(Dataset entries)
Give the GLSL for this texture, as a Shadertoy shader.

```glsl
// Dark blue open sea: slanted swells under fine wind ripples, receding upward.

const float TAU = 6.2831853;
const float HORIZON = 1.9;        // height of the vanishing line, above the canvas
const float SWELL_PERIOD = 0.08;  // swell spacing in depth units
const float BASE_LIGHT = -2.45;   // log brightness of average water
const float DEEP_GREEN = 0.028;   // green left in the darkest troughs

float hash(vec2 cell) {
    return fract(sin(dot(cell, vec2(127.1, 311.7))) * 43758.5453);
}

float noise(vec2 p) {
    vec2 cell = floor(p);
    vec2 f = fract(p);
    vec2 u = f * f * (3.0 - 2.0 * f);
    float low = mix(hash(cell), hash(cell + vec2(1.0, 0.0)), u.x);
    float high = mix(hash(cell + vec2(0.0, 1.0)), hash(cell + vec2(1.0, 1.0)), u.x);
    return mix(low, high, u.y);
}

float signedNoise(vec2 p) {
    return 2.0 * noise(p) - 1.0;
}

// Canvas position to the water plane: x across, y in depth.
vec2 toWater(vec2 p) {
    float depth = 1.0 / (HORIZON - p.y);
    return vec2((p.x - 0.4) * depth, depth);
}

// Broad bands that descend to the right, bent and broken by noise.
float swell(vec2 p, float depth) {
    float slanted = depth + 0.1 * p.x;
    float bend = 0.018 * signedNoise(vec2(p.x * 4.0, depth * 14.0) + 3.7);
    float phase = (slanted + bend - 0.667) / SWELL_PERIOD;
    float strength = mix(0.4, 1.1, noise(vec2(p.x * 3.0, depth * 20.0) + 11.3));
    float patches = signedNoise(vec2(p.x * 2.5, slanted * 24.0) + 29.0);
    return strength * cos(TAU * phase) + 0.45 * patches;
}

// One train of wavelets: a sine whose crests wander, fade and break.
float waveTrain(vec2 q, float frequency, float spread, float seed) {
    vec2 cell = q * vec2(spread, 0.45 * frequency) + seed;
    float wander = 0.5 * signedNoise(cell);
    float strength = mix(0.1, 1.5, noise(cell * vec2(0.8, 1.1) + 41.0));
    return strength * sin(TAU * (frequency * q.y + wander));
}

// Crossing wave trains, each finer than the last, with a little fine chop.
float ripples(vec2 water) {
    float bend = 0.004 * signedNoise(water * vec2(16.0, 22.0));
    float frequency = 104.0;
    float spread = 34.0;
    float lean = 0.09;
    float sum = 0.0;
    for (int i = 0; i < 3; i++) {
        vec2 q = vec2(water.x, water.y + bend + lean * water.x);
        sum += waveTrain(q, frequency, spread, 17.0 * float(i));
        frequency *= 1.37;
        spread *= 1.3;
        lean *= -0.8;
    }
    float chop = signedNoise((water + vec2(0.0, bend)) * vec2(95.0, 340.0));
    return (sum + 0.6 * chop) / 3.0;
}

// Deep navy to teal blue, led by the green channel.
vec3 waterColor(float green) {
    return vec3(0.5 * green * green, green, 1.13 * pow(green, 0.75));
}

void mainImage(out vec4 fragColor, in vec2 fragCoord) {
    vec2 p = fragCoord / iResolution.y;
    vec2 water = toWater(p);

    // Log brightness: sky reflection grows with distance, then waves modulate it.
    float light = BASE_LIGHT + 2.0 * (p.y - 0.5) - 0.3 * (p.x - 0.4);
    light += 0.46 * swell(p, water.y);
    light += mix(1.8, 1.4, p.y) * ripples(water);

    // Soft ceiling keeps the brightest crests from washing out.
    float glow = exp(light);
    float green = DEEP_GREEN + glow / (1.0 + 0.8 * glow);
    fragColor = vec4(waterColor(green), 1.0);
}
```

**Task brief:**
The entries above are to be copied word for word.

**Response box:**
Give the GLSL for this texture, as a Shadertoy shader.

```glsl
// Dark blue open sea: slanted swells under fine wind ripples, receding upward.

const float TAU = 6.2831853;
const float HORIZON = 1.9;        // height of the vanishing line, above the canvas
const float SWELL_PERIOD = 0.08;  // swell spacing in depth units
const float BASE_LIGHT = -2.45;   // log brightness of average water
const float DEEP_GREEN = 0.028;   // green left in the darkest troughs

float hash(vec2 cell) {
    return fract(sin(dot(cell, vec2(127.1, 311.7))) * 43758.5453);
}

float noise(vec2 p) {
    vec2 cell = floor(p);
    vec2 f = fract(p);
    vec2 u = f * f * (3.0 - 2.0 * f);
    float low = mix(hash(cell), hash(cell + vec2(1.0, 0.0)), u.x);
    float high = mix(hash(cell + vec2(0.0, 1.0)), hash(cell + vec2(1.0, 1.0)), u.x);
    return mix(low, high, u.y);
}

float signedNoise(vec2 p) {
    return 2.0 * noise(p) - 1.0;
}

// Canvas position to the water plane: x across, y in depth.
vec2 toWater(vec2 p) {
    float depth = 1.0 / (HORIZON - p.y);
    return vec2((p.x - 0.4) * depth, depth);
}

// Broad bands that descend to the right, bent and broken by noise.
float swell(vec2 p, float depth) {
    float slanted = depth + 0.1 * p.x;
    float bend = 0.018 * signedNoise(vec2(p.x * 4.0, depth * 14.0) + 3.7);
    float phase = (slanted + bend - 0.667) / SWELL_PERIOD;
    float strength = mix(0.4, 1.1, noise(vec2(p.x * 3.0, depth * 20.0) + 11.3));
    float patches = signedNoise(vec2(p.x * 2.5, slanted * 24.0) + 29.0);
    return strength * cos(TAU * phase) + 0.45 * patches;
}

// One train of wavelets: a sine whose crests wander, fade and break.
float waveTrain(vec2 q, float frequency, float spread, float seed) {
    vec2 cell = q * vec2(spread, 0.45 * frequency) + seed;
    float wander = 0.5 * signedNoise(cell);
    float strength = mix(0.1, 1.5, noise(cell * vec2(0.8, 1.1) + 41.0));
    return strength * sin(TAU * (frequency * q.y + wander));
}

// Crossing wave trains, each finer than the last, with a little fine chop.
float ripples(vec2 water) {
    float bend = 0.004 * signedNoise(water * vec2(16.0, 22.0));
    float frequency = 104.0;
    float spread = 34.0;
    float lean = 0.09;
    float sum = 0.0;
    for (int i = 0; i < 3; i++) {
        vec2 q = vec2(water.x, water.y + bend + lean * water.x);
        sum += waveTrain(q, frequency, spread, 17.0 * float(i));
        frequency *= 1.37;
        spread *= 1.3;
        lean *= -0.8;
    }
    float chop = signedNoise((water + vec2(0.0, bend)) * vec2(95.0, 340.0));
    return (sum + 0.6 * chop) / 3.0;
}

// Deep navy to teal blue, led by the green channel.
vec3 waterColor(float green) {
    return vec3(0.5 * green * green, green, 1.13 * pow(green, 0.75));
}

void mainImage(out vec4 fragColor, in vec2 fragCoord) {
    vec2 p = fragCoord / iResolution.y;
    vec2 water = toWater(p);

    // Log brightness: sky reflection grows with distance, then waves modulate it.
    float light = BASE_LIGHT + 2.0 * (p.y - 0.5) - 0.3 * (p.x - 0.4);
    light += 0.46 * swell(p, water.y);
    light += mix(1.8, 1.4, p.y) * ripples(water);

    // Soft ceiling keeps the brightest crests from washing out.
    float glow = exp(light);
    float green = DEEP_GREEN + glow / (1.0 + 0.8 * glow);
    fragColor = vec4(waterColor(green), 1.0);
}
```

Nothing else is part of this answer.